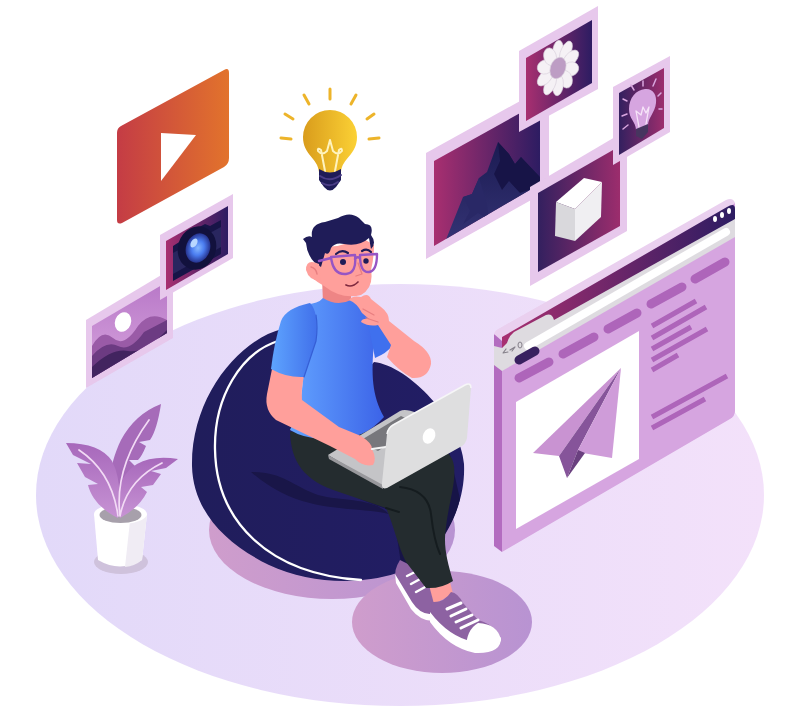
<!DOCTYPE html>
<html lang="en">
<head>
<meta charset="utf-8">
<title>Creative thinking illustration</title>
<style>
:root{--navy:#1f1c58;--navy-deep:#171447;--lilac:#d6a5e0;--frame:#e7c8ec;--plum:#b36cc0;--skin:#ff9f9b;--skin-dark:#ee8585;--pants:#242c2f;--gold:#f7c325;--magenta:#a12e6c;--white:#fff}
html,body{margin:0;background:var(--white);overflow:hidden}
svg{display:block;width:800px;height:712px}
.navy{fill:var(--navy)}.deep{fill:var(--navy-deep)}.lilac{fill:var(--lilac)}.frame{fill:var(--frame)}.plum{fill:var(--plum)}
.skin{fill:var(--skin)}.skin-dark{fill:var(--skin-dark)}.pants{fill:var(--pants)}.white{fill:var(--white)}
.line{fill:none;stroke-linecap:round;stroke-linejoin:round}
.photo{fill:url(#dusk)}
</style>
</head>
<body>
<svg viewBox="0 0 800 712" role="img" aria-label="Man on a beanbag with a laptop, thinking of ideas, surrounded by floating pictures and a web page">
<defs>
<linearGradient id="floor"><stop stop-color="#e2d9f9"/><stop offset="1" stop-color="#f3e1fa"/></linearGradient>
<linearGradient id="orange"><stop stop-color="#c43c45"/><stop offset="1" stop-color="#e2732c"/></linearGradient>
<linearGradient id="dusk"><stop stop-color="#a82f70"/><stop offset="1" stop-color="#2d1c62"/></linearGradient>
<linearGradient id="dawn"><stop stop-color="#33205f"/><stop offset="1" stop-color="#9c2d6d"/></linearGradient>
<linearGradient id="lavender" x2="0" y2="1"><stop stop-color="#b777c7"/><stop offset="1" stop-color="#d9a6df"/></linearGradient>
<linearGradient id="peak" x2="0" y2="1"><stop stop-color="#1b1b52"/><stop offset="1" stop-color="#353476"/></linearGradient>
<linearGradient id="shirt"><stop stop-color="#62a3ff"/><stop offset="1" stop-color="#3c63e8"/></linearGradient>
<linearGradient id="sleeve"><stop stop-color="#5ea4ff"/><stop offset="1" stop-color="#4170ea"/></linearGradient>
<linearGradient id="gold"><stop stop-color="#d99c1c"/><stop offset="1" stop-color="#fbd135"/></linearGradient>
<linearGradient id="leaf" x2="0" y2="1"><stop stop-color="#a768bb"/><stop offset="1" stop-color="#c793d4"/></linearGradient>
<linearGradient id="shade"><stop stop-color="#cf9dcc"/><stop offset="1" stop-color="#b893d2"/></linearGradient>
<linearGradient id="bag"><stop stop-color="#201d5b"/><stop offset="1" stop-color="#221d65"/></linearGradient>
<radialGradient id="lens"><stop stop-color="#86b8ff"/><stop offset=".5" stop-color="#4b7df0"/><stop offset="1" stop-color="#26338f"/></radialGradient>
<ellipse id="petal" cx="0" cy="-15" rx="6" ry="9"/>
<clipPath id="mountain-clip"><polygon points="434,161 540,102 540,184 434,246"/></clipPath>
<clipPath id="landscape-clip"><polygon points="92,326 167,282 167,333 92,378"/></clipPath>
<clipPath id="camera-clip"><polygon points="166,241 228,206 228,254 166,290"/></clipPath>
</defs>

<ellipse id="floor-disc" cx="400" cy="495" rx="364" ry="211" fill="url(#floor)"/>

<g id="video-panel">
<path d="M121 126L224 70Q229 67 229 73V158Q229 164 224 167L122 223Q117 225 117 220V133Q117 128 121 126Z" fill="url(#orange)"/>
<polygon class="white" points="161,133 196,135 161,181"/>
</g>

<g id="landscape-picture">
<polygon class="frame" points="86,320 173,268 173,338 86,388"/>
<g clip-path="url(#landscape-clip)">
<rect x="92" y="280" width="76" height="100" fill="url(#lavender)"/>
<path d="M92 346Q102 328 113 338T138 326Q150 310 167 320V380H92Z" fill="#9a5ba7"/>
<path d="M92 356Q106 340 118 346T144 332L167 320V380H92Z" fill="#6c3b82"/>
<path d="M92 367Q112 348 128 351T167 330V380H92Z" fill="#42245f"/>
</g>
<ellipse class="white" cx="123" cy="322" rx="8" ry="10" transform="rotate(20 123 322)"/>
</g>

<g id="camera-picture">
<polygon class="frame" points="160,235 233,194 233,258 160,300"/>
<polygon class="photo" points="166,241 228,206 228,254 166,290"/>
<g clip-path="url(#camera-clip)">
<path class="deep" d="M173 246L184 239L188 233L205 224L210 226L221 220V254L173 281Z"/>
<path d="M173 253L221 227V247L173 274Z" fill="#29265f"/>
<ellipse cx="197" cy="248" rx="19" ry="22" fill="#12113d" transform="rotate(20 197 248)"/>
<ellipse cx="198" cy="248" rx="12" ry="15" fill="url(#lens)" transform="rotate(20 198 248)"/>
<ellipse cx="194" cy="243" rx="3" ry="5" fill="#b9d8ff" transform="rotate(30 194 243)"/>
</g>
</g>

<g id="idea-bulb">
<path class="line" d="M330 99V89M309 104L304 95M351 104L356 95M293 119L285 114M367 119L374 114M291 139L281 138M369 139L379 138" stroke="#edb42a" stroke-width="3"/>
<path d="M319 172C318 158 303 155 303 137A27 27 0 0 1 357 137C357 155 342 158 341 172Q330 178 319 172Z" fill="url(#gold)"/>
<path class="line" d="M325 171L321 150Q317 147 318 151Q322 156 327 151L330 140L333 151Q338 156 342 151Q342 147 339 150L335 171" stroke="#fff3be" stroke-width="2"/>
<path class="navy" d="M319 169Q330 176 341 169V180L336 187Q330 194 324 187L319 180Z"/>
<path class="line" d="M320 176Q330 183 341 175M322 183Q330 188 338 182" stroke="#4a3d86" stroke-width="2"/>
</g>

<g id="mountain-picture">
<polygon class="frame" points="426,153 549,85 549,190 426,259"/>
<polygon class="photo" points="434,161 540,102 540,184 434,246"/>
<g clip-path="url(#mountain-clip)">
<path d="M445 242L463 197L472 194L479 178L487 172L498 142L509 154L515 164L521 157L532 169L540 177V246Z" fill="url(#peak)"/>
<path class="deep" d="M498 142L509 154L515 164L521 157L540 177V186L520 193L509 181L502 190L494 174L500 161Z"/>
<path d="M463 197L470 211L463 224L478 213L489 220L487 204L479 178L472 194Z" fill="#292866"/>
</g>
</g>

<g id="cube-picture">
<polygon class="frame" points="530,187 627,130 627,231 530,286"/>
<polygon points="538,193 620,146 620,226 538,272" fill="url(#dawn)"/>
<polygon points="556,202 584,178 602,182 575,209" fill="#fff"/>
<polygon points="556,202 575,209 575,241 555,236" fill="#d9d8dc"/>
<polygon points="575,209 602,182 601,217 575,241" fill="#f0eff2"/>
</g>

<g id="flower-picture">
<polygon class="frame" points="519,51 598,6 598,89 519,132"/>
<polygon class="photo" points="526,58 592,20 592,83 526,121"/>
<g transform="matrix(.9 -.3 0 1.15 558 68)" fill="#f5f1f5" stroke="#d8cfdb" stroke-width=".6">
<use href="#petal"/><use href="#petal" transform="rotate(36)"/><use href="#petal" transform="rotate(72)"/><use href="#petal" transform="rotate(108)"/><use href="#petal" transform="rotate(144)"/><use href="#petal" transform="rotate(180)"/><use href="#petal" transform="rotate(216)"/><use href="#petal" transform="rotate(252)"/><use href="#petal" transform="rotate(288)"/><use href="#petal" transform="rotate(324)"/>
<circle r="9" fill="#bd9dc4"/>
</g>
</g>

<g id="small-bulb-picture">
<polygon class="frame" points="613,87 670,56 670,132 613,165"/>
<polygon points="619,93 664,68 664,128 619,155" fill="url(#dawn)"/>
<path class="line" d="M643 86V81M634 90L631 85M653 86L656 79M627 101L623 99M627 114L622 116M628 125L623 129M658 96L661 93M659 109L662 109" stroke="#d9a6df" stroke-width="1.5"/>
<path d="M636 130C636 122 629 119 629 109C629 98 636 90 645 89C653 88 657 95 656 103C655 113 648 117 648 126Z" class="lilac"/>
<path class="line" d="M639 127L636 111L641 115L643 107L646 113L649 107L646 124" stroke="#f6e4f8" stroke-width="1.3"/>
<path d="M636 129L648 124V132L642 139L636 136Z" fill="#47355f"/>
</g>

<g id="web-page">
<path class="plum" d="M494 334L502 338V552L494 546Z"/>
<path d="M494 334Q495 330 500 328L726 200Q733 197 735 203L502 341Z" fill="#ead0ef"/>
<path class="lilac" d="M502 342L735 203V411Q735 416 730 419L502 552Z"/>
<path d="M502 337L727 207Q735 202 735 209V224L502 358Z" fill="url(#dusk)"/>
<path d="M494 346L502 348L507 343Q509 336 514 332L546 315Q552 313 554 320L735 219V237L502 371L494 365Z" fill="#dedbe0"/>
<path class="line" d="M528 346L726 232" stroke="#fff" stroke-width="8"/>
<path class="line" d="M508 352L503 353L506 349M510 350L515 347L512 351" stroke="#85808a" stroke-width="1.2"/>
<ellipse cx="520" cy="345" rx="2" ry="3" fill="none" stroke="#85808a"/>
<g class="white"><ellipse cx="715" cy="219" rx="2" ry="3"/><ellipse cx="722" cy="215" rx="2" ry="3"/><ellipse cx="729" cy="211" rx="2" ry="3"/></g>
<g id="page-menu" class="line" stroke="#ae65ba" stroke-width="9">
<path d="M519 378L549 362M563 354L594 337M608 329L637 313M651 304L682 287M695 279L725 262"/>
<path d="M519 360L535 351" stroke="#38205f"/>
</g>
<polygon class="white" points="516,402 639,331 639,459 516,529"/>
<g id="paper-plane">
<polygon points="621,368 533,453 559,456" fill="#c993d2"/>
<polygon points="621,368 559,456 567,478 578,450" fill="#86549a"/>
<polygon points="621,368 577,452 612,458" fill="#cf9cd9"/>
<polygon points="567,478 578,450 585,453" fill="#6a407f"/>
</g>
<path id="page-text" fill="none" stroke="#ae65ba" stroke-width="5" d="M652 326L696 301M652 338L706 307M652 349L691 327M652 360L707 329M652 370L678 355M652 417L727 376M652 428L705 399"/>
</g>

<g id="plant">
<ellipse cx="121" cy="562" rx="27" ry="12" fill="#cfc2dc"/>
<path d="M94 514L98 560Q120 573 142 560L147 514Z" class="white"/>
<path d="M130 521L147 514L142 560Q135 566 125 567Z" fill="#f0ecf4"/>
<ellipse cx="120.500" cy="514" rx="26.500" ry="10" class="white"/>
<ellipse cx="120.500" cy="515" rx="21" ry="8" fill="#a7a0ab"/>
<path d="M119 517C106 488 109 465 121 440Q135 414 161 404Q157 430 150 440L139 442L146 446Q142 456 138 460L129 460L135 466Q127 492 119 517Z" fill="#a66bb9"/>
<path d="M118 518C100 509 91 497 88 485L98 484L85 477L77 463L91 464L73 455L66 443Q100 443 112 461Q123 482 118 518Z" fill="url(#leaf)"/>
<path d="M120 518C114 492 121 474 137 464Q153 455 178 459L166 468L151 471L161 474L153 485L141 487L147 492Q139 508 120 518Z" fill="url(#leaf)"/>
<path class="line" d="M120 516Q114 468 149 420M118 516Q112 472 79 450M120 516Q127 480 162 463" stroke="#f2daf5" stroke-width="1.7"/>
</g>

<g id="shadows">
<ellipse cx="332" cy="530" rx="123" ry="69" fill="url(#shade)"/>
<ellipse cx="442" cy="622" rx="90" ry="51" fill="url(#shade)"/>
</g>

<g id="beanbag">
<path d="M282 329C239 340 191 397 192 466C193 510 224 543 269 565C308 583 356 586 397 573C444 552 466 506 464 464C461 421 409 366 374 362L310 440Z" fill="url(#bag)"/>
<path class="deep" d="M296 442C316 486 360 500 393 511L402 570C430 561 452 532 460 499L448 446Z"/>
<path d="M251 472C281 471 293 486 318 495C344 502 372 497 389 514C350 505 301 516 251 472Z" fill="#191648"/>
<path class="line" d="M278 341C241 353 214 397 215 449C216 521 268 574 361 580" stroke="#fff" stroke-width="2.300"/>
</g>

<g id="thinker">
<g id="back-shoe">
<path d="M400 560Q393 571 396 579L412 605Q423 621 434 620L439 599L424 572Z" fill="#8d62a2"/>
<path d="M395 574L412 602Q421 616 434 614L435 621Q421 622 411 609L396 583Z" class="white"/>
<path class="line" d="M407 576L417 571M411 584L422 578M416 592L427 586" stroke="#fff" stroke-width="2.500"/>
</g>
<path d="M429 585L449 578L453 594L434 604Z" class="skin"/>
<path class="pants" d="M290 432C291 462 304 481 339 492L386 508C394 526 398 547 406 562L426 588Q441 589 453 581C447 561 443 545 446 527C449 501 456 484 454 466Q452 450 431 444L336 426Z"/>
<path class="line" d="M400 487Q428 490 431 514Q434 541 440 554M386 508L399 512" stroke="#151c1f" stroke-width="2"/>
<g id="front-shoe">
<path d="M432 602Q444 603 451 592Q458 593 463 603L478 620Q500 627 501 641Q496 653 475 651Q449 645 431 620Z" fill="#8d62a2"/>
<path d="M478 623Q498 624 501 640Q496 654 474 652L466 649Q466 630 478 623Z" class="white"/>
<path d="M430 612Q449 637 474 642Q492 645 501 637Q502 654 475 653Q449 648 430 622Z" class="white"/>
<path class="line" d="M447 609L461 603M451 616L466 609M456 622L472 615M461 628L478 620" stroke="#fff" stroke-width="3"/>
</g>

<path class="skin-dark" d="M322 278L351 288V301Q340 314 323 303Z"/>
<path id="shirt-body" d="M306 304Q318 304 323 298Q337 307 351 300L363 297Q376 310 374 343C371 374 372 396 384 417Q360 444 322 439Q303 438 290 430C301 407 304 388 302 371Z" fill="url(#shirt)"/>
<path d="M362 297Q382 306 392 346Q387 353 375 358L369 328Z" fill="#3f70ee"/>
<path id="raised-arm" class="skin" d="M349 300Q352 295 361 297Q368 292 371 299L381 307Q389 313 389 321L414 341Q432 352 431 364Q428 379 412 378Q399 371 387 357L391 345L378 325Q369 327 361 322Q362 318 369 319L362 313Q357 303 349 300Z"/>
<path class="line" d="M363 309L374 315M366 318L378 322" stroke="#e97f80" stroke-width="1.300"/>

<g id="head">
<path class="skin" d="M319 254L324 246Q344 249 357 235L374 245Q374 258 371 270Q374 288 361 295Q342 300 324 286Q311 279 307 270Q308 262 319 264Z"/>
<path class="navy" d="M321 267L315 263Q307 255 306 243L303 239Q308 235 312 237Q310 224 325 222L338 218Q350 211 359 218L365 224Q374 224 371 235Q377 243 371 249L369 238Q359 247 344 244Q335 242 331 248Q329 256 325 253Z"/>
<path class="skin" d="M319 264Q306 258 306 270Q309 281 321 281Z"/>
<path class="line" d="M311 267Q316 268 317 274" stroke="#e97f80" stroke-width="1.500"/>
<path class="line" d="M336 254Q342 249 348 253M362 251Q367 248 371 252" stroke="#1f1c58" stroke-width="2.200"/>
<circle class="navy" cx="343" cy="262" r="3"/><circle class="navy" cx="366" cy="261" r="2.700"/>
<path class="line" d="M358 263L362 274L356 276" stroke="#e97f80" stroke-width="1.300"/>
<path class="line" d="M346 285Q352 288 358 282" stroke="#7e283e" stroke-width="1.700"/>
<path id="glasses" class="line" d="M319 261L331 258M331 257L355 255Q357 273 346 274Q333 275 331 257ZM360 255L377 254Q377 271 369 272Q360 273 360 255ZM355 259Q357 256 360 258" stroke="#9755c4" stroke-width="2.400"/>
</g>

<g id="laptop">
<path d="M328 455L400 411Q405 408 417 413L453 431L384 488Z" fill="#c4c4c7"/>
<path d="M358 442L401 416L418 424L378 451Z" fill="#77777c"/>
<path d="M328 455L383 485V489L329 459Z" fill="#98989c"/>
<path id="typing-arm" class="skin" d="M272 369L304 376Q301 389 302 400L339 427L361 436Q373 444 372 449Q377 459 373 465Q363 467 355 459L330 446L276 420Q264 410 267 394Z"/>
<path class="line" d="M372 449L386 447" stroke="#f3f3f4" stroke-width="2"/>
<path d="M393 425L465 385Q471 382 471 388L467 438Q466 443 462 446L387 488Q381 490 382 483L387 434Q388 428 393 425Z" fill="#dededf"/>
<path d="M387 434Q388 428 393 425L465 385Q471 382 471 388" fill="none" stroke="#f6f6f7" stroke-width="1.500"/>
<ellipse class="white" cx="429" cy="436" rx="6" ry="8" transform="rotate(25 429 436)"/>
</g>
<path d="M310 303Q286 308 281 321Q274 343 271 369Q287 378 304 377L316 341Q319 312 310 303Z" fill="url(#sleeve)"/>
<path class="line" d="M304 377L316 341Q318 327 316 315" stroke="#355ed5" stroke-width="1.200"/>
</g>
</svg>
</body>
</html>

▶ [AIM OF THE TASK]: Pick out the lines above containing the word "navy", then copy them.

▶ [TASK SOLUTION]:
:root{--navy:#1f1c58;--navy-deep:#171447;--lilac:#d6a5e0;--frame:#e7c8ec;--plum:#b36cc0;--skin:#ff9f9b;--skin-dark:#ee8585;--pants:#242c2f;--gold:#f7c325;--magenta:#a12e6c;--white:#fff}
.navy{fill:var(--navy)}.deep{fill:var(--navy-deep)}.lilac{fill:var(--lilac)}.frame{fill:var(--frame)}.plum{fill:var(--plum)}
<path class="navy" d="M319 169Q330 176 341 169V180L336 187Q330 194 324 187L319 180Z"/>
<path class="navy" d="M321 267L315 263Q307 255 306 243L303 239Q308 235 312 237Q310 224 325 222L338 218Q350 211 359 218L365 224Q374 224 371 235Q377 243 371 249L369 238Q359 247 344 244Q335 242 331 248Q329 256 325 253Z"/>
<circle class="navy" cx="343" cy="262" r="3"/><circle class="navy" cx="366" cy="261" r="2.700"/>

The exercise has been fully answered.